Dataset entries:
==========

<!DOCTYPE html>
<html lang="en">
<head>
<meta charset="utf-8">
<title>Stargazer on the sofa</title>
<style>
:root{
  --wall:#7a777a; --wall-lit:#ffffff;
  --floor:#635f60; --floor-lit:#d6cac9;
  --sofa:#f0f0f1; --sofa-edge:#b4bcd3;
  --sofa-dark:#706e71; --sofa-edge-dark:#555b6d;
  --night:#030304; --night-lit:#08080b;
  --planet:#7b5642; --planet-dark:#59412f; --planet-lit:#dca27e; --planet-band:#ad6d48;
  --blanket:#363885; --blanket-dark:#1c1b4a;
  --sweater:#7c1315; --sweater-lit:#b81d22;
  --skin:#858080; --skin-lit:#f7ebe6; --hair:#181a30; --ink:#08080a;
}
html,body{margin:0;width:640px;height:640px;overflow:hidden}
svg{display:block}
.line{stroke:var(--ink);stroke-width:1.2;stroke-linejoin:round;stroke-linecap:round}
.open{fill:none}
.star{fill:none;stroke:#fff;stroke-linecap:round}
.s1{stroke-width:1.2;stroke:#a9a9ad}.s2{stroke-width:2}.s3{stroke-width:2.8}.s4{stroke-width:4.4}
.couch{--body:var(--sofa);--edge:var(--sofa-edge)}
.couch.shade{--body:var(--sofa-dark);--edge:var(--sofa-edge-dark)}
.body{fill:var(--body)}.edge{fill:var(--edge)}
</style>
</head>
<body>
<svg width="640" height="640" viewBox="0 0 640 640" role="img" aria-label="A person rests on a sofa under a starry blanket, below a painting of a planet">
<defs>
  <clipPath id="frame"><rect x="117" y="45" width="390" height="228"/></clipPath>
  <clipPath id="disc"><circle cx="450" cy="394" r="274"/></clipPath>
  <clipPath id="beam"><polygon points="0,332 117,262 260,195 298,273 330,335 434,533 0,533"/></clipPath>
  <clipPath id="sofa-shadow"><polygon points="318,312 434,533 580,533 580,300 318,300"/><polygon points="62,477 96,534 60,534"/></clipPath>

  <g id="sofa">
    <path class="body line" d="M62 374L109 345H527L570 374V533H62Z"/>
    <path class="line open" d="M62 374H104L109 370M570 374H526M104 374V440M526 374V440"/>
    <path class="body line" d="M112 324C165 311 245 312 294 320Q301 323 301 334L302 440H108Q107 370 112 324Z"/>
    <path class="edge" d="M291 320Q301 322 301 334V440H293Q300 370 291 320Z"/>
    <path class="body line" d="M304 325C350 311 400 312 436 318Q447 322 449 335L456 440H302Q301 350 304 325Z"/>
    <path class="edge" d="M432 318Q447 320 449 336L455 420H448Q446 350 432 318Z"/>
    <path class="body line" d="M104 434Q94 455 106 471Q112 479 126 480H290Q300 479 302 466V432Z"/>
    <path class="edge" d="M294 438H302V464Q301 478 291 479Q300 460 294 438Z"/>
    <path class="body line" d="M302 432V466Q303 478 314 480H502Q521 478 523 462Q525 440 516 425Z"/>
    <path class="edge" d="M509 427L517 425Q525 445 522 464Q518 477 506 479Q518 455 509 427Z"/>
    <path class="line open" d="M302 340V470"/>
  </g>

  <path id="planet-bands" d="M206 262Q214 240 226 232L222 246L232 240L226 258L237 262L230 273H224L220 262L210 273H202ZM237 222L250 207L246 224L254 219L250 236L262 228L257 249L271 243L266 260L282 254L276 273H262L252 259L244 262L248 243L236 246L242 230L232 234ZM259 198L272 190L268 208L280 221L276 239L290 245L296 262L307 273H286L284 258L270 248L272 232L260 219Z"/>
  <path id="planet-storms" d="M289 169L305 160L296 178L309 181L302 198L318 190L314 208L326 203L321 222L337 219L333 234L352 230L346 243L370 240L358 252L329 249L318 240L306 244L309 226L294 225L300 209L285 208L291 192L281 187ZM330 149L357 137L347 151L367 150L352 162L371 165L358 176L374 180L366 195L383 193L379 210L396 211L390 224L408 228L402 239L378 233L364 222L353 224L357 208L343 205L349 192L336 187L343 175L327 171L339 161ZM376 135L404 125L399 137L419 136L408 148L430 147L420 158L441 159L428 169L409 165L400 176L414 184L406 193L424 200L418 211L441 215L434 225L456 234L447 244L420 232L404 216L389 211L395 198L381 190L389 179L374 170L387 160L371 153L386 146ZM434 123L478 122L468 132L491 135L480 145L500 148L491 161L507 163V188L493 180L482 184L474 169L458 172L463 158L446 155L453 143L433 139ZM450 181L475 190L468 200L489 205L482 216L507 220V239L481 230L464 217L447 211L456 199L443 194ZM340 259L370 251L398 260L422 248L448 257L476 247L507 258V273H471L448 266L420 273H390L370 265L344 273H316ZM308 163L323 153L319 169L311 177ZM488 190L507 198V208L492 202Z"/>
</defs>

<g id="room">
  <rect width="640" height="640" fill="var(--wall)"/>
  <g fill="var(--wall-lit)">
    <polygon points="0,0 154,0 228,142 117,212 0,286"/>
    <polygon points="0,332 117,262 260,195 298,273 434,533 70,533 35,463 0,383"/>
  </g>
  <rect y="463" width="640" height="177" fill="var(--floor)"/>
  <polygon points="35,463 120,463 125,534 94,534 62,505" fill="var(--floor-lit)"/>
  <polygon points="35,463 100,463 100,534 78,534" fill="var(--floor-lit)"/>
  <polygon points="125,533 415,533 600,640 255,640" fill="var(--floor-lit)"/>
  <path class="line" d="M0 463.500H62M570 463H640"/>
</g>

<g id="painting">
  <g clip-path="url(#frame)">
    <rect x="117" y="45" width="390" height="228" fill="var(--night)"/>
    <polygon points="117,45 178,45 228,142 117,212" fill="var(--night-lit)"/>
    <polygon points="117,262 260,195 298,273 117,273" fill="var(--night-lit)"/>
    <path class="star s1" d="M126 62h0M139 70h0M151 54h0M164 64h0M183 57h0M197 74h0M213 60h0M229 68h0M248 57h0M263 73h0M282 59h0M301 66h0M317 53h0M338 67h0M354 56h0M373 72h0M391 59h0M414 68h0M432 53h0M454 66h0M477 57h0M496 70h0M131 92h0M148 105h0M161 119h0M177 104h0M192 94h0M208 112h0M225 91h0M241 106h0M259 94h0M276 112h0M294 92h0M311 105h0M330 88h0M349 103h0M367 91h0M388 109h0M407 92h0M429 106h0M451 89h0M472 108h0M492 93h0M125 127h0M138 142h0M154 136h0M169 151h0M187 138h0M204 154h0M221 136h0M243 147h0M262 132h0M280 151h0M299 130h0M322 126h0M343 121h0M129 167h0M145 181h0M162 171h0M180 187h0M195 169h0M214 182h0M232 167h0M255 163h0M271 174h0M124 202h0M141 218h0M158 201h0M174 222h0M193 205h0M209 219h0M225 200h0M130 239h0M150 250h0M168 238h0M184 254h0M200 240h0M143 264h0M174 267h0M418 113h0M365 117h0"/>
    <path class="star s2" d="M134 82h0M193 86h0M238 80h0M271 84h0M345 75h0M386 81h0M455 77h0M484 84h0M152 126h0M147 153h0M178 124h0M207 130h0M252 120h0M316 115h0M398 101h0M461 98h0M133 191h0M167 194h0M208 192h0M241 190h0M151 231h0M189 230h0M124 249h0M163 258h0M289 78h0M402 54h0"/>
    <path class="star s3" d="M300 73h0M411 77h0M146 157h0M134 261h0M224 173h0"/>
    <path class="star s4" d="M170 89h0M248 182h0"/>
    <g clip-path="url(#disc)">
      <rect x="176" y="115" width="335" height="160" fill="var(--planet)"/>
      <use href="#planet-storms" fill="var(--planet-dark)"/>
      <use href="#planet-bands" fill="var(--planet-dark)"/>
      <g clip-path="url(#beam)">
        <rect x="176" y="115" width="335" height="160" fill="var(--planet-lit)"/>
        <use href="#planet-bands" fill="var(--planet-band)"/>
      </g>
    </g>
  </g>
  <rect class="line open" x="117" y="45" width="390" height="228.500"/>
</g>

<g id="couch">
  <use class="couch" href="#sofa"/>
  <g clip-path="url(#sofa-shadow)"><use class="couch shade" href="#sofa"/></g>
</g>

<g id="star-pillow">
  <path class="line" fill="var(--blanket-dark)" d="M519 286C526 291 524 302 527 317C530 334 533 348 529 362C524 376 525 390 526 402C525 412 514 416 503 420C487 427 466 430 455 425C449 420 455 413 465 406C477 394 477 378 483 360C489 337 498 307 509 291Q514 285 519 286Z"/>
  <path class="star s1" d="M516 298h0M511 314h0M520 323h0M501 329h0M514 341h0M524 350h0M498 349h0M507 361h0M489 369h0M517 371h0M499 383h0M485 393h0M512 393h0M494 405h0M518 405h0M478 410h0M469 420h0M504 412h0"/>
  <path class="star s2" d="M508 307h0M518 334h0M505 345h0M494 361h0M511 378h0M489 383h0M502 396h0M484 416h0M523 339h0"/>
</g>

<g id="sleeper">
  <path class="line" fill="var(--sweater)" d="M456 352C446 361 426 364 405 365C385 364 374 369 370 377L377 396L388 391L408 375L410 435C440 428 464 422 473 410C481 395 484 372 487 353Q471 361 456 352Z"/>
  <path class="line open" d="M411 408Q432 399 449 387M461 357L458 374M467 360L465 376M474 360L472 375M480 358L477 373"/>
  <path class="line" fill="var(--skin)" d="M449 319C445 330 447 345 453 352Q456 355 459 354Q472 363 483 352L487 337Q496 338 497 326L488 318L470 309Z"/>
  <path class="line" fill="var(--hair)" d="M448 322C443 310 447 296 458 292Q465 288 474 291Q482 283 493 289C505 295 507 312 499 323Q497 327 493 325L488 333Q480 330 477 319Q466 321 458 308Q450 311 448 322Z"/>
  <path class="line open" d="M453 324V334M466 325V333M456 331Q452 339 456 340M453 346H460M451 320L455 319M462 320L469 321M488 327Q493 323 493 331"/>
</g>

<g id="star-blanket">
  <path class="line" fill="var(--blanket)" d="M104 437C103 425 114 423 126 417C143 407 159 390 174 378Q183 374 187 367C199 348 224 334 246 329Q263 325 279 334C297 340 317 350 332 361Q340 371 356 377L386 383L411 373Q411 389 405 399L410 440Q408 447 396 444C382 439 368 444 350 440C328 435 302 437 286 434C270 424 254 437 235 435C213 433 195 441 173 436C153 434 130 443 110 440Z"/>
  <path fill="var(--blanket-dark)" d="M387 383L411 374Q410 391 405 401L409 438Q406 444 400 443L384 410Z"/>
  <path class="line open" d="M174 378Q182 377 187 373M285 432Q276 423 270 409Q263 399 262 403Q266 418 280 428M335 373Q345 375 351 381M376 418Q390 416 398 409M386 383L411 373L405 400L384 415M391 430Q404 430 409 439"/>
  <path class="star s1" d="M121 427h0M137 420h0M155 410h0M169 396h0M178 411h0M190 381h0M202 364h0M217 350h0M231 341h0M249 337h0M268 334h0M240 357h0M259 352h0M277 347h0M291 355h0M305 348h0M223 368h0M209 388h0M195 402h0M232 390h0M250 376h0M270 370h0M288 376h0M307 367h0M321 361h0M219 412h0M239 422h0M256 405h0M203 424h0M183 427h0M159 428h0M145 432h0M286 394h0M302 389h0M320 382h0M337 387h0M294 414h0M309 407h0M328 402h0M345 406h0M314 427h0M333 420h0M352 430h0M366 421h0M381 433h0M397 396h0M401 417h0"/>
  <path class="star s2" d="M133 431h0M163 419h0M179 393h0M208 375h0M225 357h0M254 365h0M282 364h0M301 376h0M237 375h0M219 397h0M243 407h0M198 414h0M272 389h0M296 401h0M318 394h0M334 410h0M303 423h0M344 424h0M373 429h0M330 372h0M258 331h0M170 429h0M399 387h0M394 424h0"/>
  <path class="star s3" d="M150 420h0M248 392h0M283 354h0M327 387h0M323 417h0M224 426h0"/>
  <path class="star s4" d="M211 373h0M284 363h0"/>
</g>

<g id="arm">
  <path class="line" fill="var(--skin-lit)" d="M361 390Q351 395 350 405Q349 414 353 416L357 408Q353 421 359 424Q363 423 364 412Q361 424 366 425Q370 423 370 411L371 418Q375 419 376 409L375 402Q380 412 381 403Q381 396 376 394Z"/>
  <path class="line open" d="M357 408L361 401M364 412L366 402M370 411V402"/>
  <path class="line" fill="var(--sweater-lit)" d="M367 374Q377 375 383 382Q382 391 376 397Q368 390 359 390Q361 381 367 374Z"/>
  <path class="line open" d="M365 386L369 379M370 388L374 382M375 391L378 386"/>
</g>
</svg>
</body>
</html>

==========

• [PROBLEM]: When you reach the line with "374H104L109 370M570 374H526M104" in the records above, start writing out lines exactly, and stop once the line with "262Q214 240 226" has been written; include nothing else.

• [SOLUTION]:
    <path class="line open" d="M62 374H104L109 370M570 374H526M104 374V440M526 374V440"/>
    <path class="body line" d="M112 324C165 311 245 312 294 320Q301 323 301 334L302 440H108Q107 370 112 324Z"/>
    <path class="edge" d="M291 320Q301 322 301 334V440H293Q300 370 291 320Z"/>
    <path class="body line" d="M304 325C350 311 400 312 436 318Q447 322 449 335L456 440H302Q301 350 304 325Z"/>
    <path class="edge" d="M432 318Q447 320 449 336L455 420H448Q446 350 432 318Z"/>
    <path class="body line" d="M104 434Q94 455 106 471Q112 479 126 480H290Q300 479 302 466V432Z"/>
    <path class="edge" d="M294 438H302V464Q301 478 291 479Q300 460 294 438Z"/>
    <path class="body line" d="M302 432V466Q303 478 314 480H502Q521 478 523 462Q525 440 516 425Z"/>
    <path class="edge" d="M509 427L517 425Q525 445 522 464Q518 477 506 479Q518 455 509 427Z"/>
    <path class="line open" d="M302 340V470"/>
  </g>

  <path id="planet-bands" d="M206 262Q214 240 226 232L222 246L232 240L226 258L237 262L230 273H224L220 262L210 273H202ZM237 222L250 207L246 224L254 219L250 236L262 228L257 249L271 243L266 260L282 254L276 273H262L252 259L244 262L248 243L236 246L242 230L232 234ZM259 198L272 190L268 208L280 221L276 239L290 245L296 262L307 273H286L284 258L270 248L272 232L260 219Z"/>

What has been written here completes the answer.